In each finalist, the value and technical dependability of the voices is indefatigable.

Of the semifinalists who did not proceed–and most surely by the slimmest of margins, American soprano Emily Pogorelc shimmered with musicality in Debussy’s “Apparition” and was pinpoint accurate in coloratura and charm in “Myself I Shall Adore” from Handel’s “Semele.” Josy Santos’s gracious and poetically nuanced phrasing in “Thy Hand, Belinda” from Purcell’s “Dido and Aeneas” reveals a beguiling artist who will sustain an absolute career.

In the spirit of Hollywood award show commentary, I venture the following for Friday’s final.

Germany’s tenor, Theodore Browne who raised his value with his effortless, shiny high C’s in Donizetti’s “Ah Mes ami, quel jour de fête!” will win and should win – that is, if he has not peaked too early.

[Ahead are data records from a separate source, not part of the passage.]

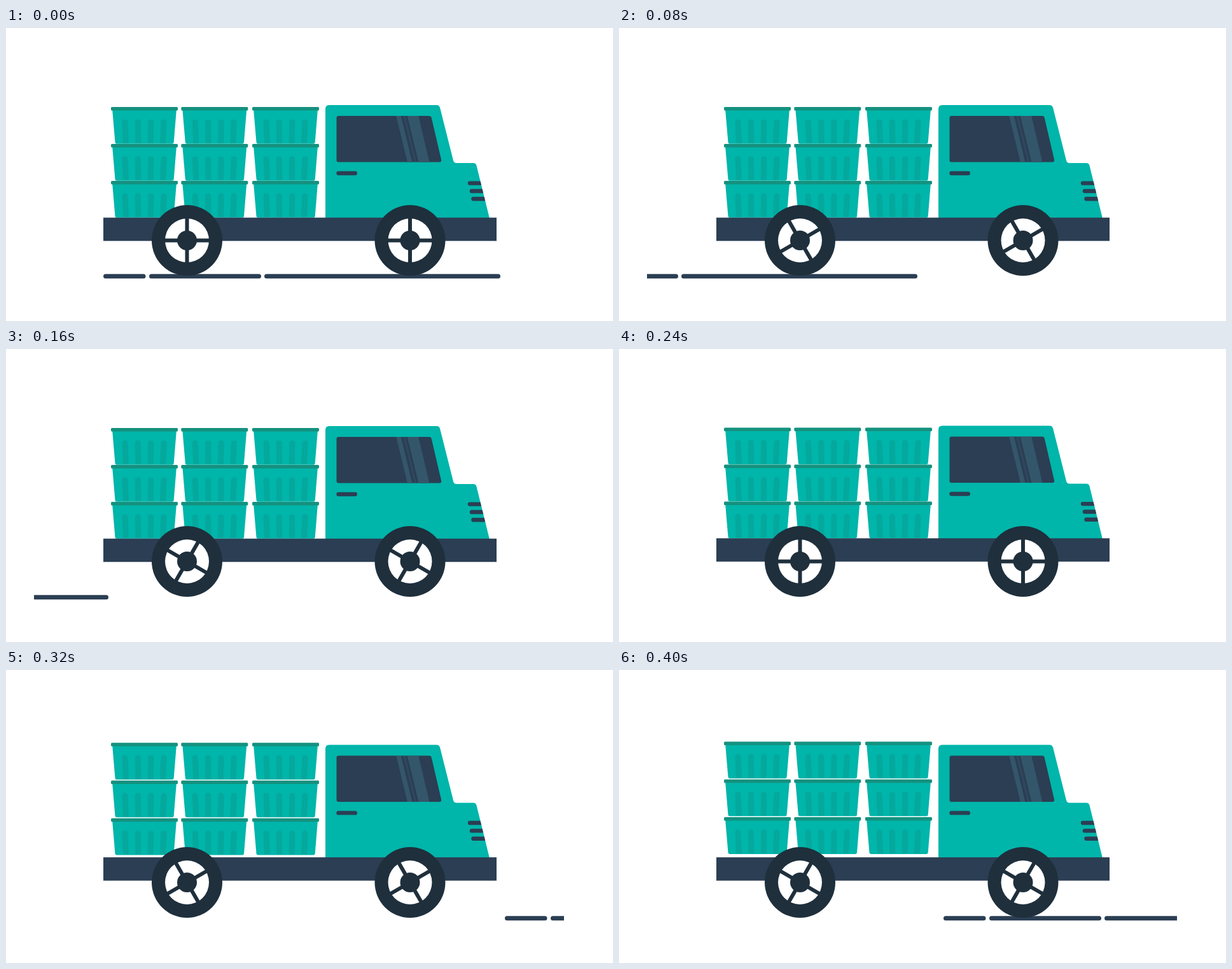
An HTML page for the animation above (0.48 s loop, 954 by 460 pixels).

```html
<!DOCTYPE html>
<html lang="en">
<head>
<meta charset="utf-8">
<title>Truck</title>
<style>
html, body { margin: 0; width: 100%; height: 100%; overflow: hidden; background: #fff; }
svg { display: block; width: 954px; height: 460px; }
</style>
</head>
<body>
<svg viewBox="0 0 954 460">
  <defs>
    <clipPath id="roadClip"><rect x="44" y="380" width="833" height="20"/></clipPath>
    <path id="cabShape" d="M502 299V127q0-6 6-6H676.500q4.500 0 5.600 4.300L703 208q1 4 5 4H734.500q4 0 5 4L760 299Z"/>
    <clipPath id="cabClip"><use href="#cabShape"/></clipPath>
    <path id="glassShape" d="M519.500 141q0-3 3-3H665q3 0 3.700 2.800L684 206.500q1 4-3 4H522.500q-3 0-3-3Z"/>
    <clipPath id="glassClip"><use href="#glassShape"/></clipPath>
    <g id="bin">
      <path d="M2 3H103L98.700 55.500q-.2 2.300-2.500 2.300H9q-2.300 0-2.500-2.300Z" fill="#00b5aa"/>
      <g id="ribs" fill="#05a89d"></g>
      <rect y="0" width="105" height="5.500" rx="1.500" fill="#15917f"/>
    </g>
    <g id="wheel">
      <circle r="55.500" fill="#1f2f3c"/>
      <circle r="34.500" fill="#fff"/>
      <g class="spokes" stroke="#1f2f3c" stroke-width="6"><path d="M-36 0H36M0-36V36"/></g>
      <circle r="15.500" fill="#1f2f3c"/>
    </g>
  </defs>

  <g clip-path="url(#roadClip)">
    <g id="road" stroke="#2b3e53" stroke-width="7" stroke-linecap="round">
      <path d="M156.500 389.800H216M228.500 389.800H397.500M409.500 389.800H773.500"/>
    </g>
  </g>

  <g id="bins"></g>

  <g id="body">
    <use href="#cabShape" fill="#00b5aa"/>
    <use href="#glassShape" fill="#2b3e53"/>
    <g clip-path="url(#glassClip)" fill="#34566a">
      <path d="M613 137H620.500L638.500 211H631Z"/>
      <path d="M624 137H627.500L645.500 211H642Z" opacity=".45"/>
      <path d="M630.500 137H648L665.500 211H648.500Z"/>
    </g>
    <g stroke="#2b3e53" stroke-width="6.400" stroke-linecap="round">
      <path d="M522.500 228H548.700"/>
      <path d="M729 243.600H765M732 256H765M734.500 268.300H765" clip-path="url(#cabClip)"/>
    </g>
    <rect x="153" y="297.700" width="618" height="36.600" fill="#2b3e53"/>
  </g>

  <use href="#wheel" x="284.500" y="333.500"/>
  <use href="#wheel" x="635" y="333.500"/>
</svg>
<script>
const STEP = 80, STEPS = 6;
const NS = 'http://www.w3.org/2000/svg';
const get = id => document.getElementById(id);

function add(parent, tag, attrs) {
  const el = document.createElementNS(NS, tag);
  for (const key in attrs) el.setAttribute(key, attrs[key]);
  return parent.appendChild(el);
}

// Ribs lean slightly inward, like the bin's sides.
[22, 42.300, 62.700, 83].forEach(x => {
  const lean = (52.500 - x) * 0.050;
  add(get('ribs'), 'path', {
    d: `M${x - 4.500} 24q0-4.500 4.500-4.500t4.500 4.500L${x + 4.500 + lean} 57H${x - 4.500 + lean}Z`
  });
});

const rows = [124, 182, 240].map(y => {
  const row = add(get('bins'), 'g', {});
  [165, 275.300, 387].forEach(x => add(row, 'use', { href: '#bin', x, y }));
  return row;
});

const road = get('road'), body = get('body');
const spokes = document.querySelector('.spokes');

// Pose per step: the road passes once a loop, the load hops higher than the body.
const roadShift = [0, -308, -616, -924, 631, 357];
const bodyLift = [0, 0, 0, 0.500, 3.600, 3.600];
const loadLift = [0, 0, 0, 0.500, 7.300, 8.900];
const rowSpread = [0, 0, 0, 0, 1.250, 1.300];

const move = (el, x, y) => el.setAttribute('transform', `translate(${x} ${y})`);

function draw(time) {
  const step = Math.floor(time / STEP) % STEPS;
  move(road, roadShift[step], 0);
  move(body, 0, -bodyLift[step]);
  rows.forEach((row, i) => move(row, 0, -loadLift[step] - (2 - i) * rowSpread[step]));
  spokes.setAttribute('transform', `rotate(${step * 360 / STEPS})`);
}

let start;
function tick(now) {
  start ??= now;
  draw(Math.max(0, now - start));
  requestAnimationFrame(tick);
}
draw(0);
requestAnimationFrame(tick);
</script>
</body>
</html>
```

For sheer beauty of tone Natalia’s Tanasii’s mezzo and Adam Kutny’s unassailable baritone will compete for the prize but Russian baritone Sergey Kaydalov is the attention seeking all-rounder with theatrical and voice matching invincibility. The remaining two finalists Meigui Zhang and Stefan Astakhov, with less stage experience may surprise but their upset is unlikely.